→ **WHAT YOU WILL DO**
Show only those lines of the entries where the string "fill" is found.

[Entries taken from a collection]
==============================

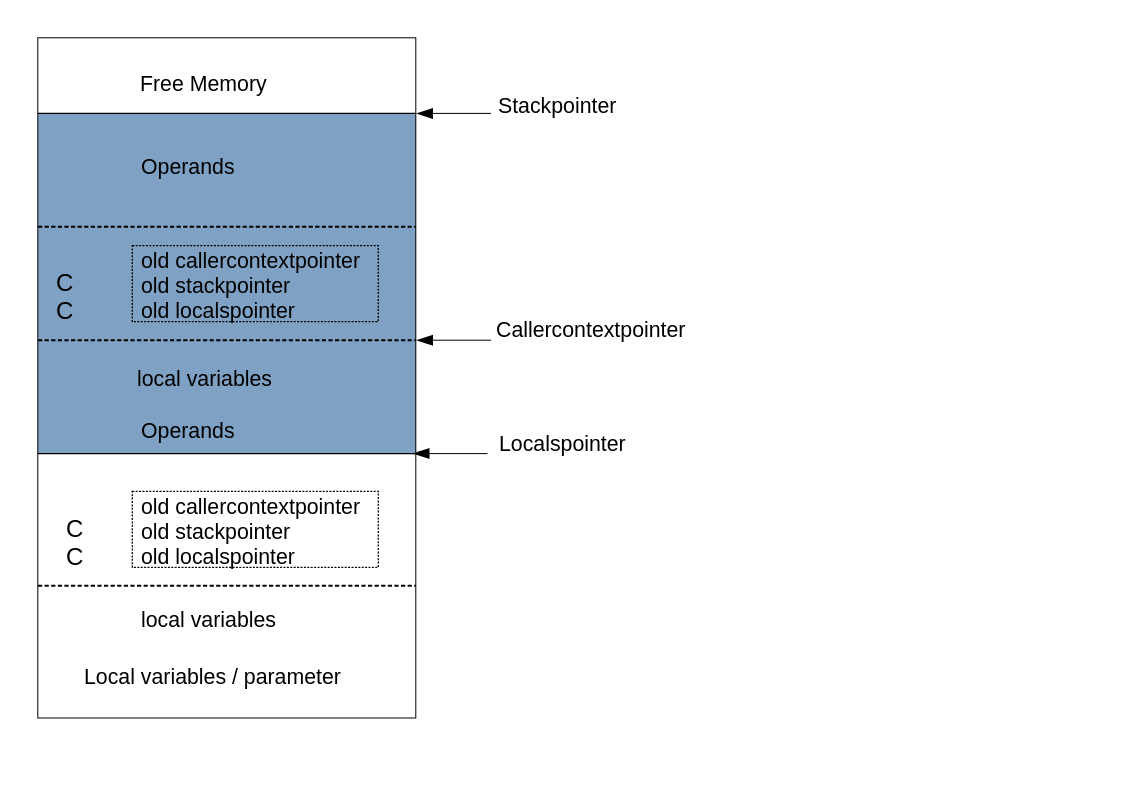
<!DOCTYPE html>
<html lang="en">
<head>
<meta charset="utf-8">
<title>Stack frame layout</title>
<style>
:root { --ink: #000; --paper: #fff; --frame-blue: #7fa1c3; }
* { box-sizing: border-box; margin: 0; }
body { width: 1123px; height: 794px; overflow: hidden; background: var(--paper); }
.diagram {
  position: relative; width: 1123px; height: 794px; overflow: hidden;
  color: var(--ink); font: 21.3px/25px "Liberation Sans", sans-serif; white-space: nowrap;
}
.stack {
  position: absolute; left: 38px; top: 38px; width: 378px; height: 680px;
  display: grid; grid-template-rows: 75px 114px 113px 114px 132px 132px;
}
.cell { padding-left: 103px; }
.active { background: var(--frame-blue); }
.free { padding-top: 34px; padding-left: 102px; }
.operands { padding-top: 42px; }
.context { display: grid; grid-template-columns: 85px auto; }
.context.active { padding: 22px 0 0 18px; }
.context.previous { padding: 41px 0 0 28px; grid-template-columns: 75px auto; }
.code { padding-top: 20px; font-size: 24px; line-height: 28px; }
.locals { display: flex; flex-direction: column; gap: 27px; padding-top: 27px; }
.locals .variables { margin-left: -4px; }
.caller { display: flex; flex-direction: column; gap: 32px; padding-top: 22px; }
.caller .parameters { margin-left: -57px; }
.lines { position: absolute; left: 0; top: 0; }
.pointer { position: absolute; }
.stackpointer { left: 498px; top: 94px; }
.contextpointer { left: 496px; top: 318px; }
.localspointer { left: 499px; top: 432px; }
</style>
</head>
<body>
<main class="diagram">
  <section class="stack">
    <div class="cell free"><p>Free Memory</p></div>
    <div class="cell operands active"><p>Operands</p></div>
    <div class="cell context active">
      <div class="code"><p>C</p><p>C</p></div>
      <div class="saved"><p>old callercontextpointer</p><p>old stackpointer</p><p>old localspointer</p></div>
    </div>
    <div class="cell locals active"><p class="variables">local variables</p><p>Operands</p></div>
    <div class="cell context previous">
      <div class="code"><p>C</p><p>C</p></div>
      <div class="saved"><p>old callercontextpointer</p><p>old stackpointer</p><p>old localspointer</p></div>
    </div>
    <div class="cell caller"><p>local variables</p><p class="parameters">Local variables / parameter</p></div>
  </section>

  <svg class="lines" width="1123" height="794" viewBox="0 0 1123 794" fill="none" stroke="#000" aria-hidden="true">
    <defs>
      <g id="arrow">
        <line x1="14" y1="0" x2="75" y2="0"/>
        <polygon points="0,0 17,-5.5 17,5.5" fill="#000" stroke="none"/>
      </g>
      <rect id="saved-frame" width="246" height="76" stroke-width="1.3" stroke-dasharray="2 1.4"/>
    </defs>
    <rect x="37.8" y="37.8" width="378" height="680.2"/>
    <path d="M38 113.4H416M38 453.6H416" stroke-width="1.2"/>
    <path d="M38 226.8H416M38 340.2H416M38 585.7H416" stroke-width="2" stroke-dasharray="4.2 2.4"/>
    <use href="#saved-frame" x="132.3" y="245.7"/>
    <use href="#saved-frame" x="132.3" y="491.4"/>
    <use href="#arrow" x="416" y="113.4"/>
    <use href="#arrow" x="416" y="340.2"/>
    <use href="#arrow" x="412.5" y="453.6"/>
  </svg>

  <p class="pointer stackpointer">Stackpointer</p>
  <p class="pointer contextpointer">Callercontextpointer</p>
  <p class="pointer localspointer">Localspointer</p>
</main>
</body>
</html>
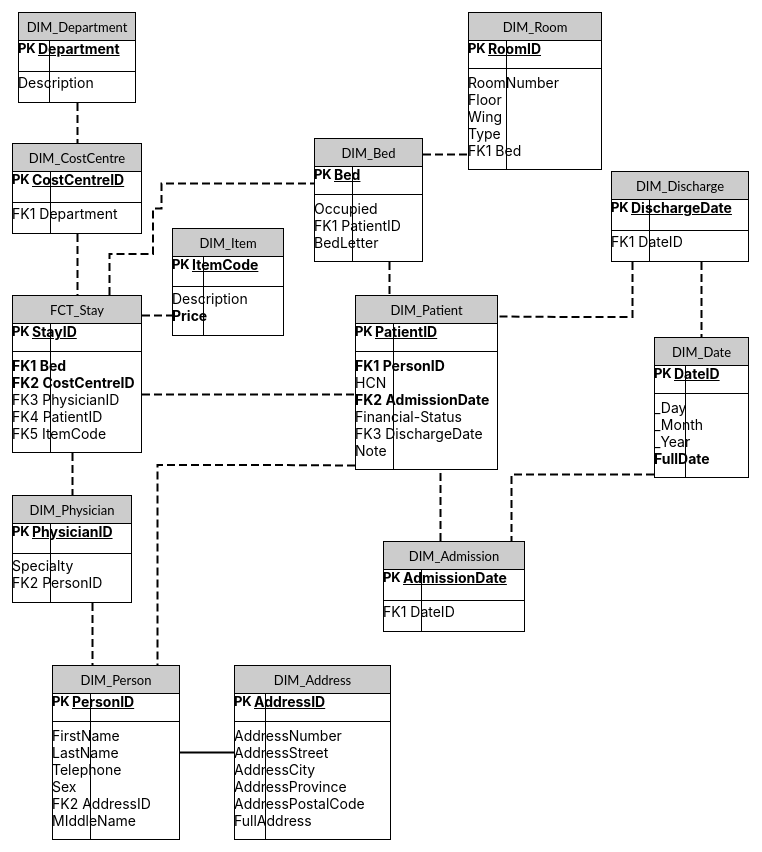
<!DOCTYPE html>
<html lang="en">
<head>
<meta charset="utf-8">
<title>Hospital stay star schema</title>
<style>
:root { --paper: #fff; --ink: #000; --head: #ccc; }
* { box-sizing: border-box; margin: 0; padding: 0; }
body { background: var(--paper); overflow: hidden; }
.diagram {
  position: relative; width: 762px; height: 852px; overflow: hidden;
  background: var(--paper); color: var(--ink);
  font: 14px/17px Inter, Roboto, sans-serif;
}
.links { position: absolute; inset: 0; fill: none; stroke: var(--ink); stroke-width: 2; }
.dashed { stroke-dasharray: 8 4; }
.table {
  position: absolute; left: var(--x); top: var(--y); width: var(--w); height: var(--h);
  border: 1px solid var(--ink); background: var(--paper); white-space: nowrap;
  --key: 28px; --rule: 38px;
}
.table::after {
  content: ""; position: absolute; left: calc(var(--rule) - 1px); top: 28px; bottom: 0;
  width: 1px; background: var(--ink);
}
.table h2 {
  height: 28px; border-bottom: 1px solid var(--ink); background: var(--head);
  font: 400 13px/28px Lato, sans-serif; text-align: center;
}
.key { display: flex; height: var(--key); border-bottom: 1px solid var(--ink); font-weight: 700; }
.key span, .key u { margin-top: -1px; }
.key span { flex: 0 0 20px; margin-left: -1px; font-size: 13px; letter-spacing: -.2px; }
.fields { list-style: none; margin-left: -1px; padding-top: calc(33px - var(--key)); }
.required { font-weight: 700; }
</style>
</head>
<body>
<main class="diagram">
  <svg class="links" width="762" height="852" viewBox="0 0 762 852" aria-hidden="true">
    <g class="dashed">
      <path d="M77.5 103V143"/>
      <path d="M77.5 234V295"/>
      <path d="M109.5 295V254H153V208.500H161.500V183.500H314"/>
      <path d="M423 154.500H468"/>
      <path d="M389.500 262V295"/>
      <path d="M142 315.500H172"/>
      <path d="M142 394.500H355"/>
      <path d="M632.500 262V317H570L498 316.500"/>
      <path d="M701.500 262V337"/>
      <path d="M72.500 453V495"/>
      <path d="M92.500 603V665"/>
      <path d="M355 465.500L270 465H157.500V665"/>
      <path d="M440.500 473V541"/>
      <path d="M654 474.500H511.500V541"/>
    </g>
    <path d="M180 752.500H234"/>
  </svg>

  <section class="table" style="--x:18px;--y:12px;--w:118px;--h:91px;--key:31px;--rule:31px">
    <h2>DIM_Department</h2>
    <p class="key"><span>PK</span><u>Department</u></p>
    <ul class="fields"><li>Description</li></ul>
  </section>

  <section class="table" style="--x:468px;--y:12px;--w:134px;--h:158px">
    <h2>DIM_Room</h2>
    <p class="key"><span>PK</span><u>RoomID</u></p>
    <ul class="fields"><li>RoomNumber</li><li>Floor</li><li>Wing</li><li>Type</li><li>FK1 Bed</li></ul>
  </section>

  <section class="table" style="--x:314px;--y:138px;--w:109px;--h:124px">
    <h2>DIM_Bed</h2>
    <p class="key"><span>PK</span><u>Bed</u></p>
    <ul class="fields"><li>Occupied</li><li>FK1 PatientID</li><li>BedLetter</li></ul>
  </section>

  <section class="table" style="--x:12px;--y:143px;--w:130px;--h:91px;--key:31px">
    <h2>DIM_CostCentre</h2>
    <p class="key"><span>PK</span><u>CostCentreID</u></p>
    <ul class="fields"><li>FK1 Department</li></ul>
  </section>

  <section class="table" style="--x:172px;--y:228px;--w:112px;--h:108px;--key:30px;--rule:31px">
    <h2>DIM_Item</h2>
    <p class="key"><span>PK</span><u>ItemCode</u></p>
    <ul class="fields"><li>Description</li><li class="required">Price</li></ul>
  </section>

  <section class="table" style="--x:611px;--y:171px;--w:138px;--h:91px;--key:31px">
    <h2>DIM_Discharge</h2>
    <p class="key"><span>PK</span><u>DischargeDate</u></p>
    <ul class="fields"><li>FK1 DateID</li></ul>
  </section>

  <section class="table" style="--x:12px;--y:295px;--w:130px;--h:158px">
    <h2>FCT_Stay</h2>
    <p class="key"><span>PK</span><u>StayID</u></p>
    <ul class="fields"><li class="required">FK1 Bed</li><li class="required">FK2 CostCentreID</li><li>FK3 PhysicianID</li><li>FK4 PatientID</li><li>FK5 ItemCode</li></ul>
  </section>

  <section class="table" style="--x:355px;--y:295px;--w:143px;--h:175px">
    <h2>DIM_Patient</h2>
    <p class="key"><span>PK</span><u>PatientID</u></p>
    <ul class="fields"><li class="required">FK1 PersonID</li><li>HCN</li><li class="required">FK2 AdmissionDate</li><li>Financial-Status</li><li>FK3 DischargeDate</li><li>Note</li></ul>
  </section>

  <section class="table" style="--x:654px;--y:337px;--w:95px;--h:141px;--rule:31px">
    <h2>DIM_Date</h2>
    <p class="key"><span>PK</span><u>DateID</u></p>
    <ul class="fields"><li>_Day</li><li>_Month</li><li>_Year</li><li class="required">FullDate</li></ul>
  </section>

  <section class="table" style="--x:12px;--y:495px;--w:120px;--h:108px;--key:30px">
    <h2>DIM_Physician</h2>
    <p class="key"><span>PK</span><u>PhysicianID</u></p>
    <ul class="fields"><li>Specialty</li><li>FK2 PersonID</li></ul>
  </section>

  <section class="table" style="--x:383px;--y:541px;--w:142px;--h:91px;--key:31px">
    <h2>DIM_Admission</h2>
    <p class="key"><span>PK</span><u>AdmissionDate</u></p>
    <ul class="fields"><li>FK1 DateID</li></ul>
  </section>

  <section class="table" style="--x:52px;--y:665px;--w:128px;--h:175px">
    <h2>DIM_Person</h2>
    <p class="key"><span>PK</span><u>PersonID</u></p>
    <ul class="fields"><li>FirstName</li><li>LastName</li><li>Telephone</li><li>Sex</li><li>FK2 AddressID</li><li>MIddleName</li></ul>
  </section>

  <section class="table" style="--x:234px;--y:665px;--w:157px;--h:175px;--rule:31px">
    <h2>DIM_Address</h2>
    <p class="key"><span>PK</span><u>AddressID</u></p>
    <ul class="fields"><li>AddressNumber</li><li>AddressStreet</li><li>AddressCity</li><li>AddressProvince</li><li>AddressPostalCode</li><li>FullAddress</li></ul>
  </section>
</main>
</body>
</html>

==============================

→ **FINISHED EXERCISE**
  <svg class="lines" width="1123" height="794" viewBox="0 0 1123 794" fill="none" stroke="#000" aria-hidden="true">
        <polygon points="0,0 17,-5.5 17,5.5" fill="#000" stroke="none"/>
.links { position: absolute; inset: 0; fill: none; stroke: var(--ink); stroke-width: 2; }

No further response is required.